What’s in a Name when you’re a Hurricane?

blog-image_2015-06-22June marks the official start of the hurricane season forecasted to be below average.

At this moment, Tropical Storm Bill is approaching the Texas coast with winds at 60 mph with higher gusts, says the National Weather Service. Bill’s tempting the fates with the threat of heavy rainfall up to 8-inches and possible amounts up to 12 inches in places. Bill is purported to cause widespread flash flooding through midweek across Texas and 4 other states: Oklahoma, Arkansas, Missouri and Illinois.

That’s what Bill is up to. I remember when storm names were once entirely female references, until civil rights activists caused a storm of their own.

One of the important tasks of the United Nations World Meteorological Organization is the naming of tropical storms. The WMO also decides on which storm names to “retire,” as was the fate of Carol and Hazel in 1954.

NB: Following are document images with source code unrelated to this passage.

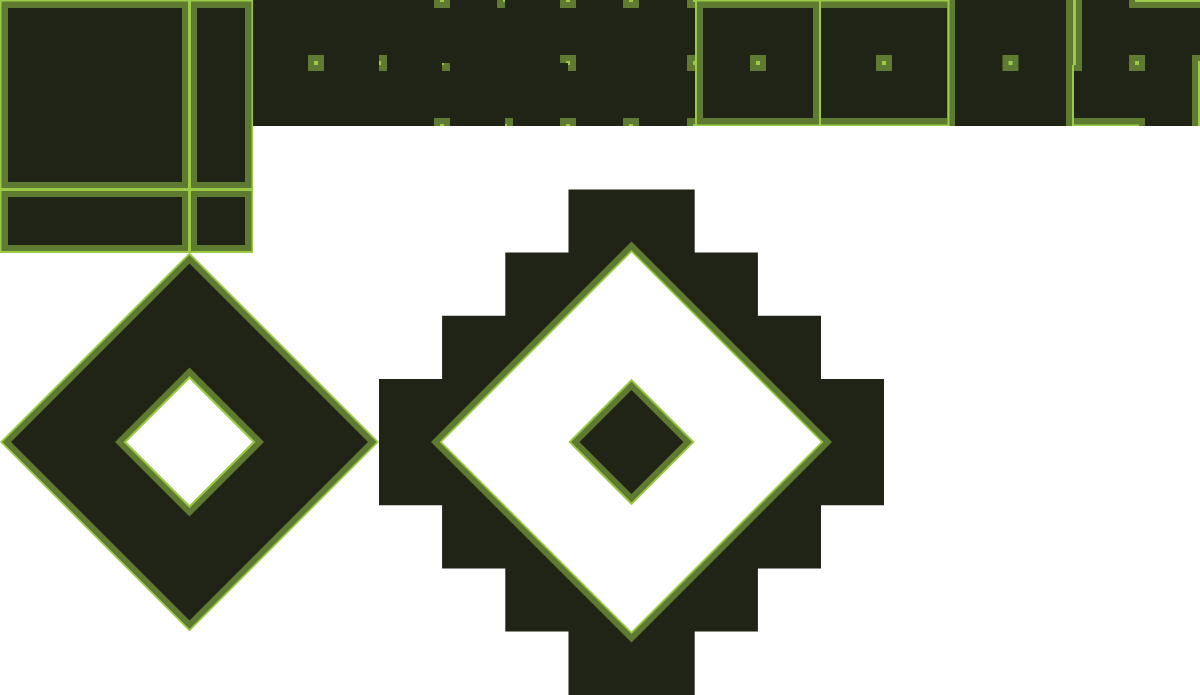
<!DOCTYPE html>
<html lang="en">
<head>
<meta charset="utf-8">
<title>Green outline tile set</title>
<style>
:root { --ground: #fff; --dark: #1f2416; --olive: #5f7a31; --lime: #9aca46; }
html, body { margin: 0; background: var(--ground); overflow: hidden; }
svg { display: block; width: 1200px; height: 695px; }
.dark { fill: var(--dark); }
.olive { fill: var(--olive); }
.lime { fill: var(--lime); }
.ground { fill: var(--ground); }
</style>
</head>
<body>
<svg viewBox="0 0 1200 695" role="img" aria-label="Set of dark green tiles, diamonds and a stepped frame">
  <defs>
    <g id="stud">
      <rect class="olive" x="-8" y="-8" width="16" height="16"/>
      <rect class="lime" x="-2" y="-2" width="4" height="4"/>
    </g>
    <polygon id="diamond" points="0,-1 1,0 0,1 -1,0"/>
    <clipPath id="strip-area"><rect x="253" width="947" height="126"/></clipPath>
    <clipPath id="left-half"><rect x="-8" y="-8" width="8" height="16"/></clipPath>
    <clipPath id="right-half"><rect y="-8" width="8" height="16"/></clipPath>
    <clipPath id="lower-right"><rect width="8" height="8"/></clipPath>
    <clipPath id="three-quarters"><path d="M-8-8H8V8H0V0H-8Z"/></clipPath>
  </defs>

  <g id="framed-tiles">
    <rect class="lime" width="253" height="253"/>
    <path class="olive" d="M1.5 1.5H188V188H1.5ZM191 1.5H251.5V188H191ZM1.5 191H188V251H1.5ZM191 191H251.5V251H191Z"/>
    <path class="dark" d="M8 8H182V182H8ZM197 8H245V182H197ZM8 197H182V245H8ZM197 197H245V245H197Z"/>
  </g>

  <g id="tile-strip" clip-path="url(#strip-area)">
    <rect class="dark" x="253" width="947" height="126"/>

    <g id="edge-studs">
      <use href="#stud" x="442"/>
      <use href="#stud" transform="translate(505 0)" clip-path="url(#left-half)"/>
      <use href="#stud" x="568"/>
      <use href="#stud" x="631"/>
      <use href="#stud" transform="translate(695 0)" clip-path="url(#left-half)"/>
      <use href="#stud" x="442" y="126"/>
      <use href="#stud" transform="translate(505 126)" clip-path="url(#right-half)"/>
      <use href="#stud" x="568" y="126"/>
      <use href="#stud" x="631" y="126"/>
      <use href="#stud" transform="translate(695 126)" clip-path="url(#left-half)"/>
    </g>

    <g id="wide-frames">
      <path class="olive" d="M695 0H955V126H695Z"/>
      <path class="dark" d="M703 8H813V118H703ZM821 8H947V118H821Z"/>
      <path class="lime" d="M695 0H949V1.5H695ZM695 124.5H949V126H695ZM695 0H697V126H695ZM819 0H821V126H819ZM947.5 0H949.5V126H947.5Z"/>
    </g>

    <g id="open-corners">
      <path class="olive" d="M1066 0H1082V71H1074V118H1145V126H1066ZM1129 0H1200V8H1129ZM1192 55H1200V126H1192Z"/>
      <path class="lime" d="M1072 65H1074V126H1072ZM1073 0H1076V65H1073ZM1072 124.5H1139V126H1072ZM1135 0H1200V2H1135ZM1198 61H1200V126H1198Z"/>
    </g>

    <g id="centre-studs">
      <use href="#stud" x="316" y="63"/>
      <use href="#stud" transform="translate(379 63)" clip-path="url(#right-half)"/>
      <use href="#stud" transform="translate(442 63)" clip-path="url(#lower-right)"/>
      <use href="#stud" transform="translate(568 63)" clip-path="url(#three-quarters)"/>
      <use href="#stud" transform="translate(695 63)" clip-path="url(#left-half)"/>
      <use href="#stud" x="758" y="63"/>
      <use href="#stud" x="884" y="63"/>
      <use href="#stud" x="1010.5" y="63"/>
      <use href="#stud" x="1137" y="63"/>
    </g>
  </g>

  <g id="diamond-ring" transform="translate(189.5 442)">
    <use href="#diamond" class="lime" transform="scale(189.5)"/>
    <use href="#diamond" class="olive" transform="scale(187)"/>
    <use href="#diamond" class="dark" transform="scale(178.5)"/>
    <use href="#diamond" class="olive" transform="scale(74.5)"/>
    <use href="#diamond" class="lime" transform="scale(66)"/>
    <use href="#diamond" class="ground" transform="scale(63)"/>
  </g>

  <g id="stepped-frame">
    <path class="dark" d="M568.5 189.5H694.7V252.6H757.9V315.8H821V379H884V505.2H821V568.4H757.9V631.5H694.7V695H568.5V631.5H505.3V568.4H442.1V505.2H379V379H442.1V315.8H505.3V252.6H568.5Z"/>
    <g transform="translate(631.5 442)">
      <use href="#diamond" class="olive" transform="scale(200.5)"/>
      <use href="#diamond" class="lime" transform="scale(192)"/>
      <use href="#diamond" class="ground" transform="scale(189.5)"/>
      <use href="#diamond" class="lime" transform="scale(63.2)"/>
      <use href="#diamond" class="olive" transform="scale(60.5)"/>
      <use href="#diamond" class="dark" transform="scale(52)"/>
    </g>
  </g>
</svg>
</body>
</html>
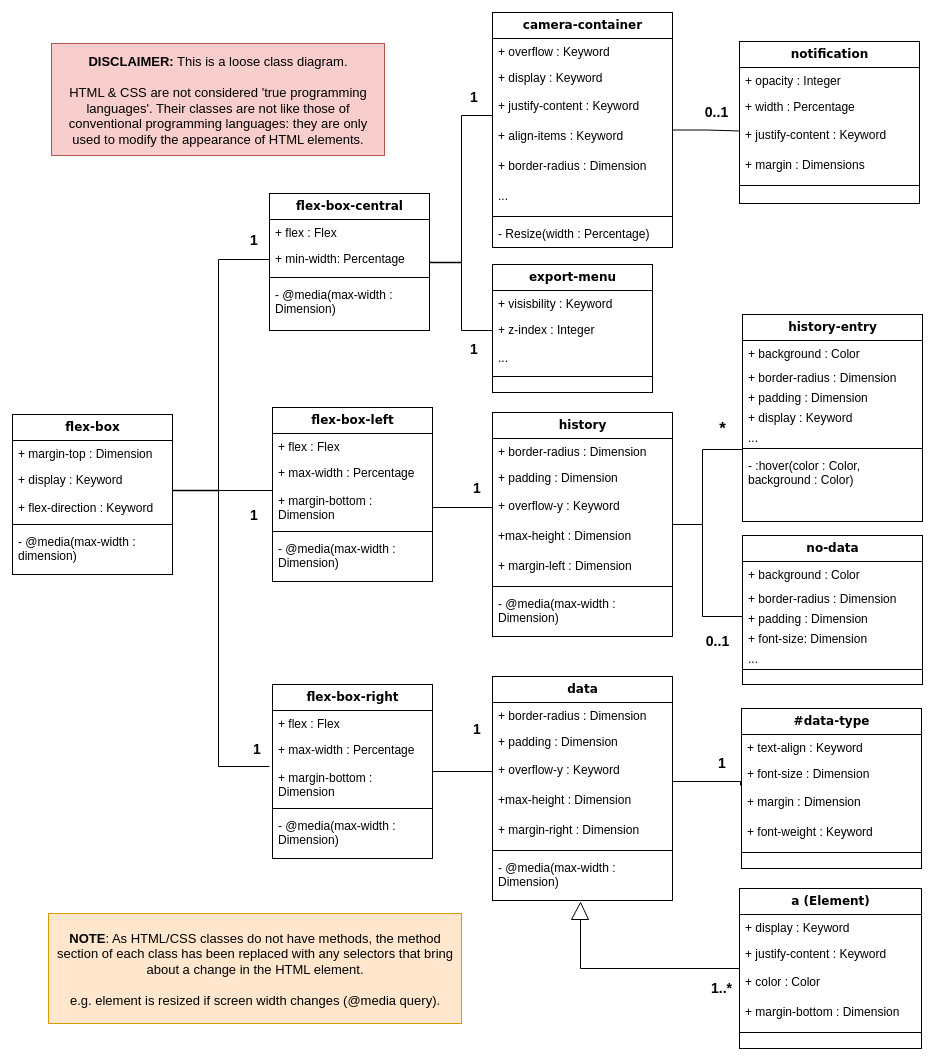
<!DOCTYPE html>
<html lang="en">
<head>
<meta charset="utf-8">
<title>HTML and CSS class diagram</title>
<style>
:root {
  --ink: #000;
  --paper: #fff;
  --warn-fill: #f8cecc;
  --warn-line: #b85450;
  --note-fill: #ffe6cc;
  --note-line: #d79b00;
}
* { box-sizing: border-box; margin: 0; padding: 0; }
body { width: 935px; height: 1061px; overflow: hidden; background: var(--paper); }
.diagram {
  position: relative; width: 935px; height: 1061px; overflow: hidden;
  color: var(--ink); font: 12px/14px "Liberation Sans", Helvetica, sans-serif;
}
.connectors { position: absolute; inset: 0; fill: none; stroke: var(--ink); stroke-width: 1; }
.connectors .trunk { stroke-width: 1.6; }
.connectors .inherit { fill: var(--paper); }

.class {
  position: absolute; left: var(--x); top: var(--y); width: var(--w, 181px); height: var(--h);
  display: grid; grid-template-rows: 26px var(--attrs) 1fr;
  background: var(--paper); border: 1px solid var(--ink); white-space: nowrap;
}
.class.narrow { --w: 161px; }
.class h2 {
  font: bold 12px/25px "DejaVu Sans", Verdana, sans-serif; text-align: center;
  border-bottom: 1px solid var(--ink);
}
.class ul { list-style: none; border-bottom: 1px solid var(--ink); }
.class li { height: 30px; padding: 8px 0 0 5px; }
.class li:nth-child(-n+2) { height: 26px; padding-top: 6px; }
.class.compact li { height: 20px; padding-top: 4px; }
.class.compact li:first-child { height: 26px; padding-top: 6px; }
.class p { padding: 10px 0 0 5px; }

.callout {
  position: absolute; display: flex; flex-direction: column; justify-content: center; gap: 15.6px;
  font-size: 13px; line-height: 15.6px; text-align: center; white-space: nowrap; border: 1px solid;
}
.disclaimer { left: 51px; top: 43px; width: 334px; height: 113px; padding-top: 2px; background: var(--warn-fill); border-color: var(--warn-line); }
.note { left: 48px; top: 913px; width: 414px; height: 111px; padding-top: 2px; background: var(--note-fill); border-color: var(--note-line); }
.callout p { color: var(--ink); }

.count {
  position: absolute; left: var(--x); top: var(--y); transform: translate(-50%, -50%);
  font-size: 14px; line-height: 16px; font-weight: bold;
}
.count.many { font-size: 17px; }
</style>
</head>
<body>
<main class="diagram">

  <svg class="connectors" width="935" height="1061" viewBox="0 0 935 1061" aria-hidden="true">
    <g transform="translate(.5 .5)">
      <path class="trunk" d="M172 490H218M429 262H461"/>
      <path d="M218 490V259H269"/>
      <path d="M218 490H272"/>
      <path d="M218 490V766H269"/>
      <path d="M461 262V115H492"/>
      <path d="M461 262V330H492"/>
      <path d="M432 507H492"/>
      <path d="M432 771H492"/>
      <path d="M672 129.5H706L740 130.5"/>
      <path d="M672 524H702V449H742"/>
      <path d="M702 524V616H742"/>
      <path d="M672 781H740V785"/>
      <path d="M739 968H580V919"/>
      <polygon class="inherit" points="580,902 571,919 588,919"/>
    </g>
  </svg>

  <aside class="callout disclaimer">
    <p><b>DISCLAIMER:</b> This is a loose class diagram.</p>
    <p>HTML &amp; CSS are not considered 'true programming<br>languages'. Their classes are not like those of<br>conventional programming languages: they are only<br>used to modify the appearance of HTML elements.</p>
  </aside>

  <section class="class narrow" style="--x:12px;--y:414px;--h:161px;--attrs:84px">
    <h2>flex-box</h2>
    <ul><li>+ margin-top : Dimension</li><li>+ display : Keyword</li><li>+ flex-direction : Keyword</li></ul>
    <p>- @media(max-width :<br>dimension)</p>
  </section>

  <section class="class narrow" style="--x:269px;--y:193px;--h:138px;--attrs:58px">
    <h2>flex-box-central</h2>
    <ul><li>+ flex : Flex</li><li>+ min-width: Percentage</li></ul>
    <p>- @media(max-width :<br>Dimension)</p>
  </section>

  <section class="class narrow" style="--x:272px;--y:407px;--h:175px;--attrs:98px">
    <h2>flex-box-left</h2>
    <ul><li>+ flex : Flex</li><li>+ max-width : Percentage</li><li>+ margin-bottom :<br>Dimension</li></ul>
    <p>- @media(max-width :<br>Dimension)</p>
  </section>

  <section class="class narrow" style="--x:272px;--y:684px;--h:175px;--attrs:98px">
    <h2>flex-box-right</h2>
    <ul><li>+ flex : Flex</li><li>+ max-width : Percentage</li><li>+ margin-bottom :<br>Dimension</li></ul>
    <p>- @media(max-width :<br>Dimension)</p>
  </section>

  <section class="class" style="--x:492px;--y:12px;--h:236px;--attrs:178px">
    <h2>camera-container</h2>
    <ul><li>+ overflow : Keyword</li><li>+ display : Keyword</li><li>+ justify-content : Keyword</li><li>+ align-items : Keyword</li><li>+ border-radius : Dimension</li><li>...</li></ul>
    <p>- Resize(width : Percentage)</p>
  </section>

  <section class="class narrow" style="--x:492px;--y:264px;--h:129px;--attrs:86px">
    <h2>export-menu</h2>
    <ul><li>+ visisbility : Keyword</li><li>+ z-index : Integer</li><li>...</li></ul>
  </section>

  <section class="class" style="--x:492px;--y:412px;--h:225px;--attrs:148px">
    <h2>history</h2>
    <ul><li>+ border-radius : Dimension</li><li>+ padding : Dimension</li><li>+ overflow-y : Keyword</li><li>+max-height : Dimension</li><li>+ margin-left : Dimension</li></ul>
    <p>- @media(max-width :<br>Dimension)</p>
  </section>

  <section class="class" style="--x:492px;--y:676px;--h:225px;--attrs:148px">
    <h2>data</h2>
    <ul><li>+ border-radius : Dimension</li><li>+ padding : Dimension</li><li>+ overflow-y : Keyword</li><li>+max-height : Dimension</li><li>+ margin-right : Dimension</li></ul>
    <p>- @media(max-width :<br>Dimension)</p>
  </section>

  <section class="class" style="--x:739px;--y:41px;--h:163px;--attrs:118px">
    <h2>notification</h2>
    <ul><li>+ opacity : Integer</li><li>+ width : Percentage</li><li>+ justify-content : Keyword</li><li>+ margin : Dimensions</li></ul>
  </section>

  <section class="class compact" style="--x:742px;--y:314px;--h:208px;--attrs:108px">
    <h2>history-entry</h2>
    <ul><li>+ background : Color</li><li>+ border-radius : Dimension</li><li>+ padding : Dimension</li><li>+ display : Keyword</li><li>...</li></ul>
    <p>- :hover(color : Color,<br>background : Color)</p>
  </section>

  <section class="class compact" style="--x:742px;--y:535px;--h:150px;--attrs:108px">
    <h2>no-data</h2>
    <ul><li>+ background : Color</li><li>+ border-radius : Dimension</li><li>+ padding : Dimension</li><li>+ font-size: Dimension</li><li>...</li></ul>
  </section>

  <section class="class" style="--x:741px;--y:708px;--h:161px;--attrs:118px">
    <h2>#data-type</h2>
    <ul><li>+ text-align : Keyword</li><li>+ font-size : Dimension</li><li>+ margin : Dimension</li><li>+ font-weight : Keyword</li></ul>
  </section>

  <section class="class" style="--x:739px;--y:888px;--w:183px;--h:161px;--attrs:118px">
    <h2>a (Element)</h2>
    <ul><li>+ display : Keyword</li><li>+ justify-content : Keyword</li><li>+ color : Color</li><li>+ margin-bottom : Dimension</li></ul>
  </section>

  <span class="count" style="--x:254px;--y:240px">1</span>
  <span class="count" style="--x:254px;--y:515px">1</span>
  <span class="count" style="--x:257px;--y:749px">1</span>
  <span class="count" style="--x:474px;--y:97px">1</span>
  <span class="count" style="--x:474px;--y:349px">1</span>
  <span class="count" style="--x:477px;--y:488px">1</span>
  <span class="count" style="--x:477px;--y:729px">1</span>
  <span class="count" style="--x:716.5px;--y:112px">0..1</span>
  <span class="count many" style="--x:722.5px;--y:429px">*</span>
  <span class="count" style="--x:717.5px;--y:641px">0..1</span>
  <span class="count" style="--x:722px;--y:763px">1</span>
  <span class="count" style="--x:721.5px;--y:988px">1..*</span>

  <aside class="callout note">
    <p><b>NOTE</b>: As HTML/CSS classes do not have methods, the method<br>section of each class has been replaced with any selectors that bring<br>about a change in the HTML element.</p>
    <p>e.g. element is resized if screen width changes (@media query).</p>
  </aside>

</main>
</body>
</html>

A cursory analysis reveals that since the WMO first began naming hurricanes some 60 years ago, more than half of the costliest and most deadly hurricane forces ever recorded occurred in the last two decades alone. Katrina is the canary in the coal mine. How does this bode for the insurance industry? Carriers and policyholders will need to prepare for the onslaught of worse-case superstorm scenarios that will inevitably hit our shores.

hurricane-names-2015A Short History of Storm Names

Naming hurricanes after women began in earnest in 1953 but was popularized in 1941 with the publication of a George R. Stewart novel “Storm” that was made into a Disney movie. Before that and for hundreds of years, hurricanes were named after the saints. Bending to public pressure, the WMO stopped using female names exclusively in 1979.

Applying common and easy to pronounce and remember names to ferocious winds was done to avoid confusion and for speedier communications. It was also a way for the military and the NOAA to avoid using longitude and latitude coordinates. Using familiar names like David, Bob and Keith (all since retired) make tracking much easier when two or more hurricanes develop simultaneously.

How the Naming Convention Works

Each six-month hurricane season begins with 21 names. Every six years, the same set of names is repeated. Names are retired and replaced for reasons of public sensitivity, such as when a superstorm or hurricane causes severe destruction and high fatalities. [Graphic: 2015 list of Atlantic storm names]

For that reason, it is safe to assume that Sandy will be retired from the naming convention. Yet Sandy was not considered “major” because it fell below being a category 3 or above when it hit the east coast.  A month after the event, Fox News reported 125 fatalities across four states of Sandy’s 860-mile wake that caused $62 billion in losses, the second largest damages assessment in U.S. history after Katrina ($128 billion in damages). And Sandy laid over a $300 billion toll on the Caribbean.

What Retired Storm Names Tell Us

Since 1950 when the naming convention was established, 76 storm names have been swept out of circulation. Of these named storms, more than half (55%) has been retired by the World Meteorological Organization in just the last 21 years.

NOAA reports that since 1995, more than 70% of seasons have been above normal. An early warning signs of a particularly bad hurricane season is when tropical storms develop a month before the season officially begins on June 1st, as was the case in 2012 when Sandy and Isaac rolled in. Sandy was bizarre. It struck in late October, a month before the official end of the Atlantic hurricane season.

“Several inter-related atmospheric and oceanic factors contribute to these high activity years, including warmer Atlantic Ocean temperatures, an enhanced West African monsoon, and reduced vertical wind shear,” says NOAA. Thankfully, the agency says the 2015 season is expected to be below average in terms of frequency and intensity. But it only takes one big one.

The worst year that accounted for the highest number of retired names, and by extension, casualties to property and life, was 2005, when Dennis, Rita, Stan, Wilma, and Katrina all took early leave. Of course Sandy and Isaac were scratched from the list of recycled names.

Leave a Reply

Fill in your details below or click an icon to log in:

WordPress.com Logo

You are commenting using your WordPress.com account. Log Out / Change )

Twitter picture

You are commenting using your Twitter account. Log Out / Change )

Facebook photo

You are commenting using your Facebook account. Log Out / Change )

Google+ photo

You are commenting using your Google+ account. Log Out / Change )

Connecting to %s